Dataset excerpts

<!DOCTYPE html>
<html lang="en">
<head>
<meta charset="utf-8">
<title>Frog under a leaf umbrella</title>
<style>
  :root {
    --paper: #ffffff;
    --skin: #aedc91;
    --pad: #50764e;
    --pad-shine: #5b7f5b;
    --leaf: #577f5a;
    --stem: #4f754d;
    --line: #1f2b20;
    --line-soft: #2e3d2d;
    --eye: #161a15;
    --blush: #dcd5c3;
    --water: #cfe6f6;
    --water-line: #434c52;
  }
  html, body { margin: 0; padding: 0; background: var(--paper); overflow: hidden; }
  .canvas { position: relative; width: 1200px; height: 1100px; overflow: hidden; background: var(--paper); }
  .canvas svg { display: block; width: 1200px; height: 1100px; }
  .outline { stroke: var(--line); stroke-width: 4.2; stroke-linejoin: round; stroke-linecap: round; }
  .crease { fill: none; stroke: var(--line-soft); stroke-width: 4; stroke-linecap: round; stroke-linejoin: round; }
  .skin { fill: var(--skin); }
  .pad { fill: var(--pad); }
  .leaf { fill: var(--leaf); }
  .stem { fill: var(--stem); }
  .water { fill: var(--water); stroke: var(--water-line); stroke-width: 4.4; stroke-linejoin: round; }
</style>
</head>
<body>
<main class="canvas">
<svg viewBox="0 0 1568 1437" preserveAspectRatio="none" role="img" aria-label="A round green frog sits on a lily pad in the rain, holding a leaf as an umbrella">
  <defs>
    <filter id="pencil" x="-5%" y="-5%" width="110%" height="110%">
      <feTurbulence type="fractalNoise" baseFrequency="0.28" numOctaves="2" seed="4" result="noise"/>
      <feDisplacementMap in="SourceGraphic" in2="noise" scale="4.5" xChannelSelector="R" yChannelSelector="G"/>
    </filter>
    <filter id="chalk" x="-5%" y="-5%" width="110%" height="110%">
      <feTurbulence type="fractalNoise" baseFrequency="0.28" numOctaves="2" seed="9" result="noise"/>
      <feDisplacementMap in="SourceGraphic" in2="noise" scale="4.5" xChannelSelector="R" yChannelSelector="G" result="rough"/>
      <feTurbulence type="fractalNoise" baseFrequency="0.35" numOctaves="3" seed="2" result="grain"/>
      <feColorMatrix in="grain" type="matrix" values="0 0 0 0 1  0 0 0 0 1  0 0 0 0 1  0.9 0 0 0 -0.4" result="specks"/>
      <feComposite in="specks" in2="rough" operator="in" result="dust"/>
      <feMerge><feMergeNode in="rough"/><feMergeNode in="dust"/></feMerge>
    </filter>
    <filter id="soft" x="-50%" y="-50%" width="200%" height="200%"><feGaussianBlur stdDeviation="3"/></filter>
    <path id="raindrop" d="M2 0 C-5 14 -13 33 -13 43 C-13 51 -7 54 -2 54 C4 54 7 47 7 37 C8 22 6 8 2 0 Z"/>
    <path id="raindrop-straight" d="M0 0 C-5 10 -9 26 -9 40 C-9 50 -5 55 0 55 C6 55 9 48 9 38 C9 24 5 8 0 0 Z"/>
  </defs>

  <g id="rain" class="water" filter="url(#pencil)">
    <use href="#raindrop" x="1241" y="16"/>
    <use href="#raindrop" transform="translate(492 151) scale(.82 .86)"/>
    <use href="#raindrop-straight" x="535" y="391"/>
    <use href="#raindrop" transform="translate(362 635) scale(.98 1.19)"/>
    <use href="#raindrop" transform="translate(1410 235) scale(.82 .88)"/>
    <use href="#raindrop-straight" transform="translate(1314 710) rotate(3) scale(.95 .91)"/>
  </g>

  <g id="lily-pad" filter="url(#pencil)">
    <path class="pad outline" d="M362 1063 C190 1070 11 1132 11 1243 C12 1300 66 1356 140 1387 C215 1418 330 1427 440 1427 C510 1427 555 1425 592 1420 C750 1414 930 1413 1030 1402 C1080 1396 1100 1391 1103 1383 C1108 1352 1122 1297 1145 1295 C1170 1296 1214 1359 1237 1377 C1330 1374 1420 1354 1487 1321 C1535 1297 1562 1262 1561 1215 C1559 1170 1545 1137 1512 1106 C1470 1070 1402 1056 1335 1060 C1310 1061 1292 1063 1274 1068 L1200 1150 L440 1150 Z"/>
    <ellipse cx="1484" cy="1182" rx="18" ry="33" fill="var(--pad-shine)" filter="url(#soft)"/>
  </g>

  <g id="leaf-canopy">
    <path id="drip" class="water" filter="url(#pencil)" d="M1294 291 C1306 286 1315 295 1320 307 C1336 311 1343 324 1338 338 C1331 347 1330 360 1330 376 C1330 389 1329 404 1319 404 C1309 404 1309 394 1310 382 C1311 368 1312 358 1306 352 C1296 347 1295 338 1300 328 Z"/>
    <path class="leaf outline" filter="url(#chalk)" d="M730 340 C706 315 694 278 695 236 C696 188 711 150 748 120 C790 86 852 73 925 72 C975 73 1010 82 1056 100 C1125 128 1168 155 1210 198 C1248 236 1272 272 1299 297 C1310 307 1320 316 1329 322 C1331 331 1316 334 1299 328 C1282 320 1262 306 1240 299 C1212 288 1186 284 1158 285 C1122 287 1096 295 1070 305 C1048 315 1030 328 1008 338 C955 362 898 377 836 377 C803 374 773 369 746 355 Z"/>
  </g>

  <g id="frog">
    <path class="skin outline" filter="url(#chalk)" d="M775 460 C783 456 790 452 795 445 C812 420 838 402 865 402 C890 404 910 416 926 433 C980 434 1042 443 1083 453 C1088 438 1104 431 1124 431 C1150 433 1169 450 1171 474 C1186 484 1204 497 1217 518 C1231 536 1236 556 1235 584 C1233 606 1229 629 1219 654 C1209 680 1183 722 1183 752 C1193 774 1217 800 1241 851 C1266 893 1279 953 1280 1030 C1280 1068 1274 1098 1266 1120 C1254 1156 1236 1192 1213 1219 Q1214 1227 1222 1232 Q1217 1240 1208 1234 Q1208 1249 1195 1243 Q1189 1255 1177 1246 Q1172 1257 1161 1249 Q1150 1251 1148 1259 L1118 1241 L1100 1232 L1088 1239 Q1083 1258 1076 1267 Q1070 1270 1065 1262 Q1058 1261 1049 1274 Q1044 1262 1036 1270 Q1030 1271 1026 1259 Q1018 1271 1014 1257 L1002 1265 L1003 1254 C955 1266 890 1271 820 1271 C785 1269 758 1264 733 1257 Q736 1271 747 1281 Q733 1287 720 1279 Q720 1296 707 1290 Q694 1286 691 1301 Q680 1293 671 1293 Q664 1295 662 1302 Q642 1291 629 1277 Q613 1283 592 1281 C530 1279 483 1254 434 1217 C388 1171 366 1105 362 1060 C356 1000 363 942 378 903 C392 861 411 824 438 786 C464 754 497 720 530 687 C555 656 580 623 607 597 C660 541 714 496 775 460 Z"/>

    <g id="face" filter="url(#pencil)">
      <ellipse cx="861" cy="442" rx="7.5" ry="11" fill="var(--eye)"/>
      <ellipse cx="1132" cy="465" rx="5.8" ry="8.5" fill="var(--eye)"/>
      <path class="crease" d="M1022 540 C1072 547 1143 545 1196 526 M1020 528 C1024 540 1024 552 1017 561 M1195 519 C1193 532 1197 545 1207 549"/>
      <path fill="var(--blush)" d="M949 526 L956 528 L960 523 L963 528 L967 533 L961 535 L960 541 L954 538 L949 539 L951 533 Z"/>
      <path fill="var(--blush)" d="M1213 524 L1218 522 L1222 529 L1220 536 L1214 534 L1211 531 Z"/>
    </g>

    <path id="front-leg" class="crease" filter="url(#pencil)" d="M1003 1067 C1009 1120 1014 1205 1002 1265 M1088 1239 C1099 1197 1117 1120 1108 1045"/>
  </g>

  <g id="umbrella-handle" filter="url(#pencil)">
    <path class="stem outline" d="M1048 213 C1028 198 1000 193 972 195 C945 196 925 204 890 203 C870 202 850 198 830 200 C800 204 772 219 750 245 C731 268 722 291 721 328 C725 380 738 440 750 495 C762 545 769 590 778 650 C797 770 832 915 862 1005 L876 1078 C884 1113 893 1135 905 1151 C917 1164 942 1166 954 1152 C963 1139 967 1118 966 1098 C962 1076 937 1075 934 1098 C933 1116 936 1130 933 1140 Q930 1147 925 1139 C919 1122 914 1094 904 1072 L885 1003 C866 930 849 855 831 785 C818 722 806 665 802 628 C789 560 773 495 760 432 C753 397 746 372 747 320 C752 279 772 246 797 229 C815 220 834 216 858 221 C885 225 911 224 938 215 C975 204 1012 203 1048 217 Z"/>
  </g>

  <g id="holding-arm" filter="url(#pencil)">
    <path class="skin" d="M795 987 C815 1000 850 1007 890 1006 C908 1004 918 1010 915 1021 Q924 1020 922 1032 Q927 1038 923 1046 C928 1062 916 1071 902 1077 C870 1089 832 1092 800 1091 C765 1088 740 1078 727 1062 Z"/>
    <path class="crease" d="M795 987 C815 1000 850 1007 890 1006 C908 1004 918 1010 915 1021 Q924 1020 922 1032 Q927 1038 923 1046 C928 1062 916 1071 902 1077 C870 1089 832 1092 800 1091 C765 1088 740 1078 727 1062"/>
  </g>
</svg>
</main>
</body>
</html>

---

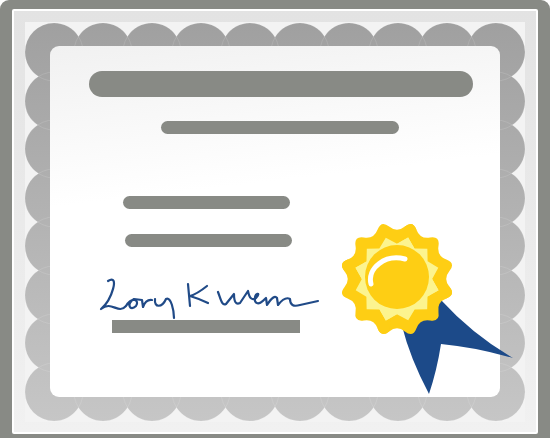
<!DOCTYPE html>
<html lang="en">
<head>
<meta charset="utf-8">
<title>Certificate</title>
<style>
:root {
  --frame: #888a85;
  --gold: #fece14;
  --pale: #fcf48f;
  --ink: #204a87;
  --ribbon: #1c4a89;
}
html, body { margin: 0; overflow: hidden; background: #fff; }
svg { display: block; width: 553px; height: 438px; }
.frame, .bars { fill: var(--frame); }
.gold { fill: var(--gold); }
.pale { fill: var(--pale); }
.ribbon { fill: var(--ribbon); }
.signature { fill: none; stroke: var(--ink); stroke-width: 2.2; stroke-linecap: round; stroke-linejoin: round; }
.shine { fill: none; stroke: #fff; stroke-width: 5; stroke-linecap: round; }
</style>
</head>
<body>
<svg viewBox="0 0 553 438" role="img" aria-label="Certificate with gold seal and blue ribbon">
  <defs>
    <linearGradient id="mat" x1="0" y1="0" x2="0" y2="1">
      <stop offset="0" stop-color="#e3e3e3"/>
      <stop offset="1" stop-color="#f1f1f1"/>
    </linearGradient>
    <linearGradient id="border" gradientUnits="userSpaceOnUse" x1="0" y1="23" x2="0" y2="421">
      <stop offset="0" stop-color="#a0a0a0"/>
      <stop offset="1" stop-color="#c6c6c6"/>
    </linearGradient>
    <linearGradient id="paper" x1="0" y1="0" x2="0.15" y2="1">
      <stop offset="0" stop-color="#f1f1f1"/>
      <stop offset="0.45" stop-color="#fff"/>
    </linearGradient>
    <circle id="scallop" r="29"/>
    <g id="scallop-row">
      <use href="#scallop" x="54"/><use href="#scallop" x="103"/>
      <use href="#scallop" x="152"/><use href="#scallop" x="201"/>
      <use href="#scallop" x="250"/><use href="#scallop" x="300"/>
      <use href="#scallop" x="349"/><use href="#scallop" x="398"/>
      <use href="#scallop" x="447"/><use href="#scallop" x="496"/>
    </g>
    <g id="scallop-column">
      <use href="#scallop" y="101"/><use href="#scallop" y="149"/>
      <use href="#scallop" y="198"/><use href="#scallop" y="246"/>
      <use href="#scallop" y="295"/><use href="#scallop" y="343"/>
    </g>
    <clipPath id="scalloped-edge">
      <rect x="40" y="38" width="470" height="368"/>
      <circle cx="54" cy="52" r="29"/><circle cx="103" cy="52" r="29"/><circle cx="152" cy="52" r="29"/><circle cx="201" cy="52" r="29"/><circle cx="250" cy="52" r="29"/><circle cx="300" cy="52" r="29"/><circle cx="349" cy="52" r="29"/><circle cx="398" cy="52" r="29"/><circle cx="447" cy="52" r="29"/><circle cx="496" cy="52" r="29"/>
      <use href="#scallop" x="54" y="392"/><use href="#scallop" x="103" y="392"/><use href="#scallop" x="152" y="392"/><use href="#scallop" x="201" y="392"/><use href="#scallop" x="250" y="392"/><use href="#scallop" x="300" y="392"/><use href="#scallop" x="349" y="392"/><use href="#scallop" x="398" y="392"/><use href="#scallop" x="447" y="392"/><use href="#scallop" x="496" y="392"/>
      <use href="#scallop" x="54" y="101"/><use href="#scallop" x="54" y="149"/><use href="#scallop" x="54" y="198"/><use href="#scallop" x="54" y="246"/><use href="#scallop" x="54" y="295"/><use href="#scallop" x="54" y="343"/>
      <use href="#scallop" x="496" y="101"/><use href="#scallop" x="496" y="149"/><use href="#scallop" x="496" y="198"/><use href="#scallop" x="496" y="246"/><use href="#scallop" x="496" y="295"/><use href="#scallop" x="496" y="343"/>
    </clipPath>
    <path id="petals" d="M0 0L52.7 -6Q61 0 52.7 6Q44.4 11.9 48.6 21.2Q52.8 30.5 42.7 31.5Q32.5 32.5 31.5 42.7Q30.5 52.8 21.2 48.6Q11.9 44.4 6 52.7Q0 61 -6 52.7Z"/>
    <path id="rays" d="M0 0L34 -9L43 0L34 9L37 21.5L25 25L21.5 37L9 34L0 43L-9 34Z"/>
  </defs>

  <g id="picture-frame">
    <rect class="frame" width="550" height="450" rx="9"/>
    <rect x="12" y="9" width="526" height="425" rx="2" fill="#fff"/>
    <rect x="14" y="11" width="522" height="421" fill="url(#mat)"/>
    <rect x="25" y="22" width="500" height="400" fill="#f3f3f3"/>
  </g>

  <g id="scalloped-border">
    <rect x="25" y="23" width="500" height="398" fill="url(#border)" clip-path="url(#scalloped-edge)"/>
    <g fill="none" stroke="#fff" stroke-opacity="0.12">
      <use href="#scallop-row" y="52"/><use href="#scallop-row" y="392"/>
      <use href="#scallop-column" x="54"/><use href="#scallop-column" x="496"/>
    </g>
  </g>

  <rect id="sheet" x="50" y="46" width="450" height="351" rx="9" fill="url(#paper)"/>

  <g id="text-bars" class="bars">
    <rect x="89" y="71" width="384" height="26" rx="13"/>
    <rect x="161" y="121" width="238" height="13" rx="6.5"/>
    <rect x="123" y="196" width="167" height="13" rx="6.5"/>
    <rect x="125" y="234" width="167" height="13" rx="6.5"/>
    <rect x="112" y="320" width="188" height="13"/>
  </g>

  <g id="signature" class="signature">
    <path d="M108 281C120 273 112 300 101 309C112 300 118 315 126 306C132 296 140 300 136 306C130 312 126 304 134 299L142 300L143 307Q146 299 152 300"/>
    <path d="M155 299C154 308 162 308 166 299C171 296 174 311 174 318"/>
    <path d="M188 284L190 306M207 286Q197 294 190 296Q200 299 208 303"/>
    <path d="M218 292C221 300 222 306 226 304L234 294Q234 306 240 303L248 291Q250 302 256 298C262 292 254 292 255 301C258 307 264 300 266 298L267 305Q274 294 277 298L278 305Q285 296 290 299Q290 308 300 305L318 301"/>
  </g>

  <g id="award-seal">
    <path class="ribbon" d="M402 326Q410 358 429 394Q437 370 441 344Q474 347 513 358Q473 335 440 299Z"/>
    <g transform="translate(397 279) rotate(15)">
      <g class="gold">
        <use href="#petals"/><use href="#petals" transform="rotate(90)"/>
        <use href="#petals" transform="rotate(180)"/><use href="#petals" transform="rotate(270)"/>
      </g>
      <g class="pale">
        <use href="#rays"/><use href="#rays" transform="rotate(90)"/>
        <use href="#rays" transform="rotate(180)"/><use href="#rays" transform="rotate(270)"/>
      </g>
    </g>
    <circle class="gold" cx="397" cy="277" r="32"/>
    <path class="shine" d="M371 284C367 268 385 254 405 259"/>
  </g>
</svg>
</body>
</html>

--

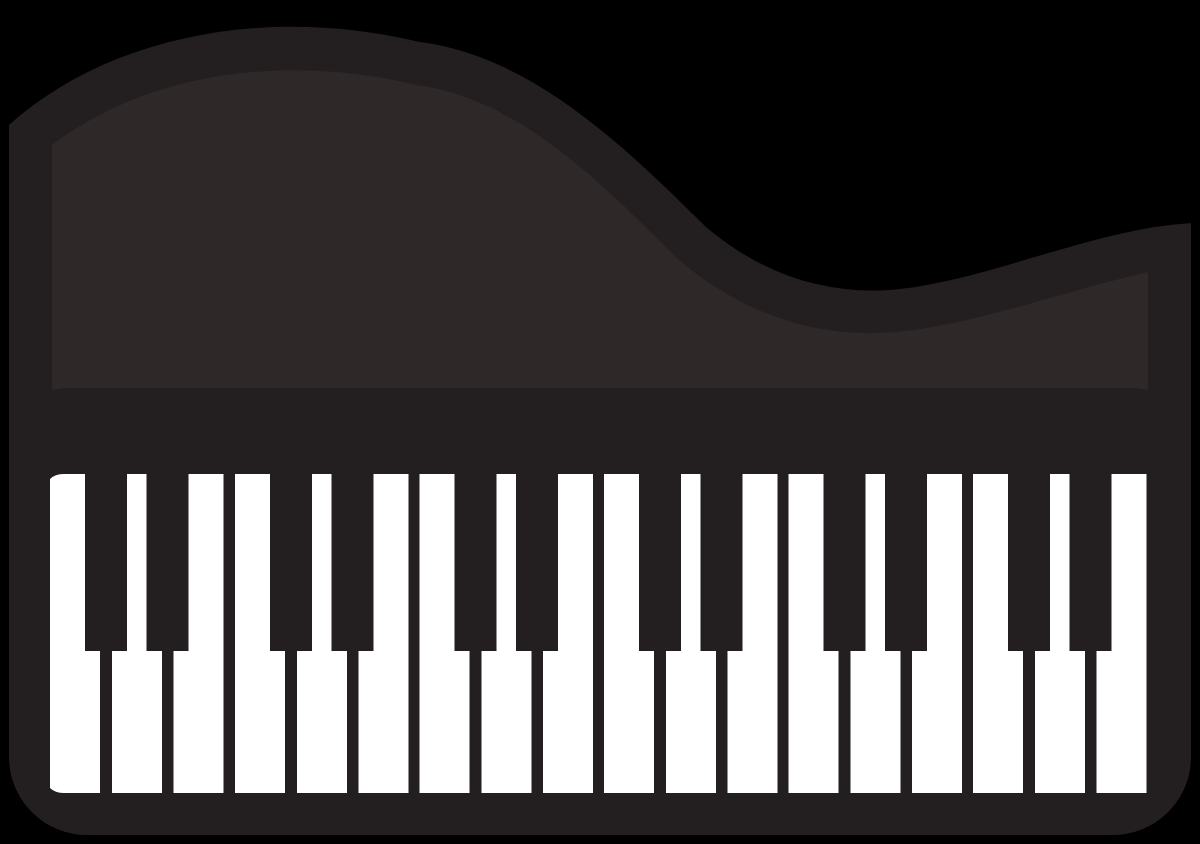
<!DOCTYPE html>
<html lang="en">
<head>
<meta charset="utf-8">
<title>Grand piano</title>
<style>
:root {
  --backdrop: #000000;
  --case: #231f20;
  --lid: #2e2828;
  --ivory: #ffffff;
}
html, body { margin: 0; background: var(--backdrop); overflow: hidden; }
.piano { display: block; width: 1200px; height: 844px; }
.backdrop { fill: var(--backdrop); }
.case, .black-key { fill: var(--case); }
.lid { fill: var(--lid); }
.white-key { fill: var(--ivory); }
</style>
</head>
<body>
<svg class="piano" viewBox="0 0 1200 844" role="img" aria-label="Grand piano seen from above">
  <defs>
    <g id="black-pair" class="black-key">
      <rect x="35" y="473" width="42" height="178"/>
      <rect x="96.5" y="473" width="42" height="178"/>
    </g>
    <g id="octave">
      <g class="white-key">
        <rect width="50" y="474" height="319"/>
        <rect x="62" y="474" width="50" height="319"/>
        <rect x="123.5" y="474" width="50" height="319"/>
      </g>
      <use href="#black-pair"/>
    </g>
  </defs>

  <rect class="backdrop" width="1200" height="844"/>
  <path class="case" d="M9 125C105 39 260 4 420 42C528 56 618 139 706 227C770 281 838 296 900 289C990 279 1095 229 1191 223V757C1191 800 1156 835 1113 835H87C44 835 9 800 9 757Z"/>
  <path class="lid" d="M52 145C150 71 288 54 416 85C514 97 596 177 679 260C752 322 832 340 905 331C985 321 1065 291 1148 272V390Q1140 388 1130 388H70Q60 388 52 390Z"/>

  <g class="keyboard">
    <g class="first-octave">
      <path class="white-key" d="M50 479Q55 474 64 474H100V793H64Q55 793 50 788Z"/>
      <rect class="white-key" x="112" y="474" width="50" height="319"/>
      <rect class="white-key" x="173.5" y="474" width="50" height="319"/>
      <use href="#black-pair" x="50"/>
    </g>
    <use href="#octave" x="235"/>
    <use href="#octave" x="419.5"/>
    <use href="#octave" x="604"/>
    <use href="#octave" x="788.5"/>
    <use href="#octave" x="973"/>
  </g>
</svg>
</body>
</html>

▶ PROBLEM STATEMENT
As you read the records above, find each line that contains "rotate" and copy it.

▶ EXERCISE ANSWER
    <use href="#raindrop-straight" transform="translate(1314 710) rotate(3) scale(.95 .91)"/>
    <g transform="translate(397 279) rotate(15)">
        <use href="#petals"/><use href="#petals" transform="rotate(90)"/>
        <use href="#petals" transform="rotate(180)"/><use href="#petals" transform="rotate(270)"/>
        <use href="#rays"/><use href="#rays" transform="rotate(90)"/>
        <use href="#rays" transform="rotate(180)"/><use href="#rays" transform="rotate(270)"/>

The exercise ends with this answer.